In March 2014, it was announced that Flybe would undergo a major brand refresh. A new purple livery was introduced, new aircraft interiors unveiled and a stylish new cabin crew uniforms which made it on to our ‘Top Ten Cabin Crew Uniforms’ in 2015.
The carriers regional focus proved very challenging for Flybe. Operating about 40% of regional UK flights, it was particularly exposed to anything that went wrong in this highly competitive market.
Flybe also struggled with Air Passenger Duty (APD). For journeys within the UK its bread and butter routes, passengers had to pay APD on both departure and arrival. The levy is thought to have cost Flybe more than £100m a year, something it had long complained about. The airline was finally thrown a lifeline in January 2020 when the UK Government agreed to defer some of Flybe’s tax liabilities as part of a last ditch rescue deal.
Just a few months before their 40th anniversary it was announced that Flybe would be taken over by Connect Airways, a consortium made up of Virgin Atlantic, Stobart Air and Cyrus Capital.
Then in October 2019 it was revealed that the airline would be rebranded as Virgin Connect. The group said that the airline would enter a “new era as an independent company under the Virgin brand”.
But sadly this was as far as the rebrand ever got.
As well as an APD tax break, there was talk in February that Flybe would be receiving a £100m loan from the UK government. This had been promised by then chancellor Sajid Javid and ex-business secretary Andrea Leadsom.

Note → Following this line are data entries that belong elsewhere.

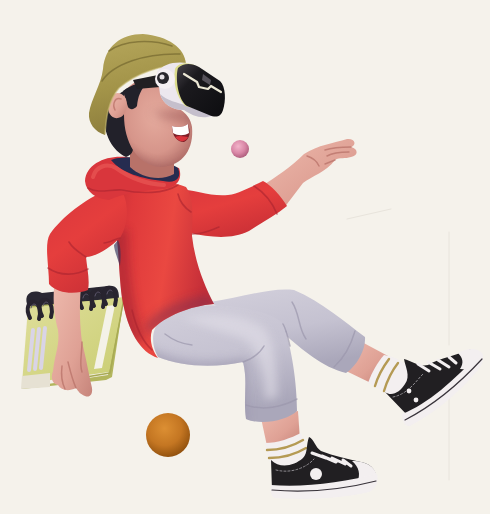
<!DOCTYPE html>
<html lang="en">
<head>
<meta charset="utf-8">
<title>Floating VR explorer</title>
<style>
:root{--paper:#f5f2eb;--skin:#dfa094;--skin-lit:#e9b4a8;--skin-dark:#b97268;--red:#e03a3d;--red-deep:#a9242f;--navy:#262c50;--ink:#211f22;--white:#f3eff0;--lime:#dcdc8c;--stripe:#b59a54}
html,body{margin:0;height:100%;overflow:hidden;background:var(--paper)}
svg{display:block;width:490px;height:514px}
.skin{fill:url(#skin)}.denim{fill:url(#denim)}.hoodie{fill:url(#hoodie)}
.ink{fill:var(--ink)}.white{fill:var(--white)}
.line{fill:none;stroke-linecap:round;stroke-linejoin:round}
.seam{stroke:var(--red-deep);stroke-width:1.6;opacity:.6}
.crease{stroke:var(--skin-dark);stroke-width:1.5;opacity:.75}
.fold{stroke:#9c98ad;stroke-width:1.5;opacity:.7}
.lace{stroke:var(--white);stroke-width:3}
.soft{filter:url(#soft)}
</style>
</head>
<body>
<svg viewBox="0 0 490 514" role="img" aria-label="Young man in a bucket hat, red hoodie and VR headset floating with a notebook">
<defs>
<linearGradient id="skin" x1="0" y1="0" x2="1" y2="1"><stop offset="0" stop-color="#edb9ac"/><stop offset=".6" stop-color="#dfa195"/><stop offset="1" stop-color="#c6847a"/></linearGradient>
<radialGradient id="face" cx=".45" cy=".42" r=".65"><stop offset="0" stop-color="#e5ab9e"/><stop offset=".65" stop-color="#d6958a"/><stop offset="1" stop-color="#b3706a"/></radialGradient>
<linearGradient id="hat" x1=".3" y1="0" x2=".5" y2="1"><stop offset="0" stop-color="#b5a65b"/><stop offset=".5" stop-color="#a39449"/><stop offset="1" stop-color="#8a7b3b"/></linearGradient>
<linearGradient id="hoodie" x1="0" y1="0" x2=".6" y2="1"><stop offset="0" stop-color="#d9363d"/><stop offset=".5" stop-color="#e53e3d"/><stop offset="1" stop-color="#cb3036"/></linearGradient>
<linearGradient id="torso" x1="0" y1="0" x2="1" y2=".25"><stop offset="0" stop-color="#b92a33"/><stop offset=".3" stop-color="#df393b"/><stop offset=".65" stop-color="#ea4841"/><stop offset="1" stop-color="#c42e38"/></linearGradient>
<linearGradient id="denim" x1="0" y1="0" x2=".3" y2="1"><stop offset="0" stop-color="#d2cfdb"/><stop offset=".55" stop-color="#c5c2d1"/><stop offset="1" stop-color="#aaa7ba"/></linearGradient>
<linearGradient id="visor" x1="0" y1="0" x2="1" y2="1"><stop offset="0" stop-color="#47434a"/><stop offset=".3" stop-color="#1b1a1e"/><stop offset="1" stop-color="#0d0d10"/></linearGradient>
<linearGradient id="cover" x1="0" y1="0" x2="1" y2="1"><stop offset="0" stop-color="#e0df9c"/><stop offset="1" stop-color="#c9cd72"/></linearGradient>
<radialGradient id="orange" cx=".42" cy=".35" r=".65"><stop offset="0" stop-color="#dc8f33"/><stop offset=".6" stop-color="#c47622"/><stop offset="1" stop-color="#94530f"/></radialGradient>
<radialGradient id="pink" cx=".4" cy=".35" r=".65"><stop offset="0" stop-color="#f2b4ca"/><stop offset=".6" stop-color="#d987a6"/><stop offset="1" stop-color="#b0607f"/></radialGradient>
<filter id="soft" x="-40%" y="-40%" width="180%" height="180%"><feGaussianBlur stdDeviation="5"/></filter>
<clipPath id="face-clip"><path d="M124 92C140 72 165 74 168 102C178 108 190 113 192 127C194 148 184 166 160 167C137 165 124 142 124 115Z"/></clipPath>
<clipPath id="torso-clip"><path d="M100 190C112 182 165 178 186 187C195 200 192 220 192 236C195 262 204 285 214 304C190 306 165 316 152 330C149 340 152 350 158 358C140 352 128 332 122 298C119 275 119 255 117 240Z"/></clipPath>
<clipPath id="thigh-clip"><path id="near-leg" d="M158 357C146 336 156 311 187 306C225 303 270 309 283 324C292 348 297 384 297 411C288 420 262 426 246 419C243 398 248 382 243 362C216 368 181 367 158 357Z"/></clipPath>
<g id="ring"><path class="line" d="M1 14C-4 4 0-3 5-2C11 0 12 9 10 15" stroke="#28242f" stroke-width="4"/><path class="line" d="M2 4C3 0 5-1 7 1" stroke="#5d566c" stroke-width="1"/></g>
</defs>

<rect width="490" height="514" fill="var(--paper)"/>
<g id="faint-lines" class="line" stroke="#e8e4dc"><path d="M449 232V345M449 395V480M347 219L391 209"/></g>

<g id="spheres"><circle cx="168" cy="435" r="22" fill="url(#orange)"/><circle cx="240" cy="149" r="9" fill="url(#pink)"/></g>

<g id="notebook">
<path fill="#2a2833" d="M27 304C24 294 32 289 42 293L108 286C116 285 119 289 119 298L118 310L28 318Z"/>
<path fill="#b3b65e" d="M29 306L124 298L112 377L106 380L22 389Z"/>
<path fill="#f4f0e8" d="M27 309L121 302L108 375L21 388Z"/>
<path fill="url(#cover)" d="M28 308L124 297L109 372L22 384Z"/>
<path fill="#e6e1d3" d="M22 376L50 373V387L21 389Z"/>
<path fill="#f4f2e8" d="M107 306L115 305L102 368L94 369Z"/>
<path class="line" stroke="#d9d4e6" stroke-width="4" d="M33 330L29 370M39 329L35 369M45 328L41 368"/>
<path class="line" stroke="#a8ab54" stroke-width="1.4" d="M124 298L110 373L86 377"/>
<use href="#ring" x="29" y="304"/><use href="#ring" x="41" y="302"/><use href="#ring" x="81" y="294"/><use href="#ring" x="93" y="292"/><use href="#ring" x="105" y="290"/>
</g>

<g id="far-leg">
<path class="skin" d="M360 341L388 356L373 384L344 370Z"/>
<path class="white" d="M384 355C394 356 406 363 411 370L401 398L386 393L368 383C372 372 377 363 384 355Z"/>
<path class="line" stroke="var(--stripe)" stroke-width="2.4" d="M389 359C383 367 378 376 375 386M398 363C391 372 387 381 384 391"/>
<path class="denim" d="M210 302C240 298 270 287 294 290C322 302 345 322 365 337C366 348 358 365 346 373C322 367 303 350 284 334L240 322Z"/>
<path class="line fold" d="M355 331C351 345 344 358 334 367M286 332C275 321 260 314 244 312M292 302C300 314 298 328 306 339"/>
</g>

<g id="far-shoe">
<path class="ink" d="M385 392C392 397 400 392 405 384C411 376 405 366 404 359C412 361 418 367 428 365C440 358 455 356 465 351C477 347 482 354 480 362L410 418Z"/>
<path class="white" d="M458 353C468 347 480 348 483 355C483 363 479 366 474 370L460 369C464 363 463 358 458 353Z"/>
<path class="white" d="M402 414C428 404 454 380 480 353C485 357 483 364 478 370C458 394 434 413 410 426C405 427 402 421 402 414Z"/>
<path class="line" stroke="#39343b" stroke-width="1.2" d="M405 420C434 405 459 384 482 359"/>
<path class="line lace" d="M418 364L429 371M428 362L440 369M438 360L449 367M449 357L456 363"/>
<path class="line" stroke="#8e8b90" stroke-width="1" stroke-dasharray="2 2" d="M393 397C408 394 416 381 423 374"/>
<circle class="white" cx="409" cy="391" r="2.4"/><circle class="white" cx="416" cy="400" r="2.4"/>
</g>

<g id="near-foot">
<path class="skin" d="M261 418L298 411L300 440L267 446Z"/>
<path class="white" d="M265 443C278 443 291 438 301 433L309 457L298 470L271 466Z"/>
<path class="line" stroke="var(--stripe)" stroke-width="2.4" d="M267 450C281 450 293 446 303 440M269 458C283 458 296 454 306 448"/>
</g>

<g id="near-shoe">
<path class="ink" d="M271 460C280 469 294 466 303 458C308 453 306 445 309 437C314 439 315 447 321 451C334 456 348 459 361 462C372 464 378 472 376 482L272 490Z"/>
<path class="white" d="M352 461C367 461 378 468 377 480L357 483C361 474 359 467 352 461Z"/>
<path class="white" d="M271 485C304 488 345 482 377 474C379 482 376 489 369 492C340 499 303 500 275 498C271 497 270 491 271 485Z"/>
<path class="line" stroke="#39343b" stroke-width="1.2" d="M272 490C308 493 345 489 376 481"/>
<path class="line lace" d="M312 453L326 458M322 456L336 462M332 458L345 464M343 460L351 466"/>
<path class="line" stroke="#8e8b90" stroke-width="1" stroke-dasharray="2 2" d="M276 470C292 474 307 467 314 459"/>
<circle id="shoe-badge" class="white" cx="316" cy="474" r="6"/>
</g>

<g id="near-trouser">
<use href="#near-leg" class="denim"/>
<g clip-path="url(#thigh-clip)"><path class="soft" fill="#9692a9" opacity=".55" d="M145 345C184 368 220 361 248 358L247 424L235 424L232 373L150 375Z"/><path class="soft" fill="#e2dfe8" opacity=".6" d="M180 318C220 310 250 316 266 330C277 350 276 377 278 397L265 400C265 375 260 350 244 339Z"/></g>
<path class="line fold" d="M246 405C263 411 282 407 297 399M243 362C252 359 260 353 264 346M283 324C287 331 288 339 290 346M165 334C174 341 182 344 192 345"/>
</g>

<g id="right-arm">
<path class="skin" d="M262 186C276 177 291 167 304 154C318 145 334 143 347 139C355 138 357 145 351 147C359 149 358 156 351 157C345 159 340 157 335 160C326 172 312 176 303 183L284 208Z"/>
<path class="line crease" d="M325 150C334 147 343 147 351 147M327 156C334 152 342 152 349 152M335 160L325 164M307 156C313 158 317 161 319 166"/>
<path class="hoodie" d="M174 188C195 190 212 197 228 195C241 193 252 186 263 181C271 185 281 196 287 206C276 215 263 222 249 231C231 240 209 237 190 233Z"/>
<path class="line seam" d="M254 186C265 193 273 204 277 214M192 234C205 234 211 230 219 227"/>
</g>

<g id="torso">
<path fill="url(#torso)" d="M100 190C112 182 165 178 186 187C195 200 192 220 192 236C195 262 204 285 214 304C190 306 165 316 152 330C149 340 152 350 158 358C140 352 128 332 122 298C119 275 119 255 117 240Z"/>
<g clip-path="url(#torso-clip)"><path class="soft" fill="#8e1f30" opacity=".45" d="M112 235L128 228C128 268 132 308 146 342L120 338Z"/><path class="soft" fill="#87334e" opacity=".6" d="M150 334C170 313 195 308 219 310L210 295C185 299 160 307 145 326Z"/></g>
<path class="line seam" d="M191 212C185 208 180 203 178 194M132 310C136 327 143 342 152 350"/>
</g>

<g id="left-arm">
<path class="skin" d="M54 288L81 287C79 308 80 326 82 342C86 358 88 370 92 388C93 395 89 398 85 396C80 394 78 391 76 388C68 392 61 390 58 385C53 384 50 379 53 371C55 353 60 345 58 330C54 315 53 302 54 288Z"/>
<path class="line crease" d="M76 388C72 379 70 370 68 362M65 389C61 381 61 374 62 366M82 342C82 355 79 363 82 372"/>
<path class="hoodie" d="M107 190C85 199 62 217 50 234C44 244 49 266 49 284C58 295 78 294 88 290C90 280 87 268 86 257C99 256 110 247 120 238C129 224 129 201 121 190Z"/>
<path class="line seam" d="M48 268C61 277 77 275 88 269M86 257C80 253 73 249 69 242M120 238C115 239 109 243 104 243"/>
<path fill="#33335c" opacity=".65" d="M118 240C121 246 121 256 120 266C117 257 114 249 114 245Z"/>
</g>

<g id="hood">
<path fill="#d9363c" d="M85 181C86 164 106 155 126 157L179 168C183 179 177 188 163 189C142 191 125 193 109 200C96 199 86 192 85 181Z"/>
<path fill="var(--navy)" d="M111 160C124 154 165 158 178 168C182 178 176 184 163 181C143 179 121 173 111 160Z"/>
<path class="line" stroke="#ef625c" stroke-width="4" opacity=".55" d="M93 177C96 166 107 163 116 168C130 178 147 184 164 185"/>
<path class="line seam" d="M88 188C98 194 111 189 122 190C141 194 164 194 178 185"/>
</g>

<g id="head">
<path fill="#b87269" d="M130 140L174 155V174C160 182 140 177 130 167Z"/>
<path fill="#22212a" d="M104 112C111 96 132 83 153 80L147 100L137 118L133 145C134 152 131 155 126 157C113 151 103 135 104 112Z"/>
<path fill="url(#face)" d="M124 92C140 72 165 74 168 102C178 108 190 113 192 127C194 148 184 166 160 167C137 165 124 142 124 115Z"/>
<g clip-path="url(#face-clip)"><path class="soft" fill="#8f4e50" opacity=".45" d="M150 112L200 110V124C180 122 164 120 150 112ZM130 150C150 170 172 170 190 155V175H130Z"/></g>
<path fill="#22212a" d="M123 91C132 84 142 82 148 82C140 90 138 97 137 106C134 110 130 110 128 107Z"/>
<path class="skin" d="M126 99C121 89 109 92 108 104C107 114 113 121 121 117C126 114 128 106 126 99Z"/>
<path class="line crease" d="M121 99C115 97 112 104 115 110"/>
<path fill="#7f1f27" d="M172 126C178 128 184 127 188 124C191 132 190 139 184 142C177 142 172 136 172 126Z"/>
<path fill="#fff" d="M172 126C178 128 184 127 188 124L189 133C184 136 178 136 173 133Z"/>
<path fill="#d9343c" d="M175 137C180 135 185 137 188 137C186 142 180 143 175 137Z"/>
</g>

<g id="bucket-hat">
<path fill="url(#hat)" d="M89 113C91 99 101 85 103 69C105 46 121 34 143 34C168 36 185 48 186 64C161 65 136 73 119 88C108 100 106 119 105 135C95 132 88 123 89 113Z"/>
<path class="line" stroke="#75682f" stroke-width="1.6" opacity=".7" d="M102 81C113 64 145 53 180 54M109 51C124 40 151 39 172 46"/>
<path class="line" stroke="#c7b970" stroke-width="1.6" opacity=".6" d="M105 134C106 118 108 101 119 88C136 73 161 65 186 64"/>
</g>

<g id="vr-headset">
<path class="ink" d="M133 80L158 75L160 87L137 89Z"/>
<path fill="#ece7ee" d="M157 72C163 64 174 61 188 63L205 70L212 117C202 119 193 114 184 110C172 110 163 104 160 94Z"/>
<path fill="#c5bfcc" d="M160 94C167 101 177 102 187 106L212 115C204 120 192 116 184 110C172 110 163 104 160 94Z"/>
<path fill="var(--lime)" d="M175 69C177 63 188 61 196 66L205 71L198 109L185 106C176 96 173 83 175 69Z"/>
<path fill="url(#visor)" d="M178 68C183 63 192 63 199 67L220 81C226 87 226 101 223 110C221 117 216 118 209 115L187 106C178 100 175 78 178 68Z"/>
<path class="line" stroke="#ece8d5" stroke-width="2.2" d="M184 74L197 82L199 87L208 89L211 86L221 92"/>
<path fill="#56525a" d="M203 74L211 80L210 85L202 80Z"/>
<circle cx="165" cy="79" r="10" fill="#f5f0f3"/><circle cx="163" cy="78" r="6" fill="#29272d"/><circle cx="162" cy="77" r="2.5" fill="#e8e3e7"/>
</g>
</svg>
</body>
</html>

But both ministers left the government before the loan had been paid out and with angry objections to the prospect of state aid from BA and Ryanair, the chance of any bailout became increasingly slim. This, coupled with issues around Brexit and the unfolding Coronavirus panic, sadly the writing was on the wall.
Despite all these struggles, over the years staff have continued to make Flybe one the UK’s best loved airlines. They showed incredible professionalism and grace in the face of adversity and were a credit to the airline.
It was quite a 40 year ride for Flybe, but now it’s time for your engines to rest. You may be gone but you will never be forgotten.
Check out our gallery below with some of the amazing Dollies that made Flybe fly….
Goodnight Flybe. We will miss you.
© confessionsofatrolleydolly.com by Dan Air.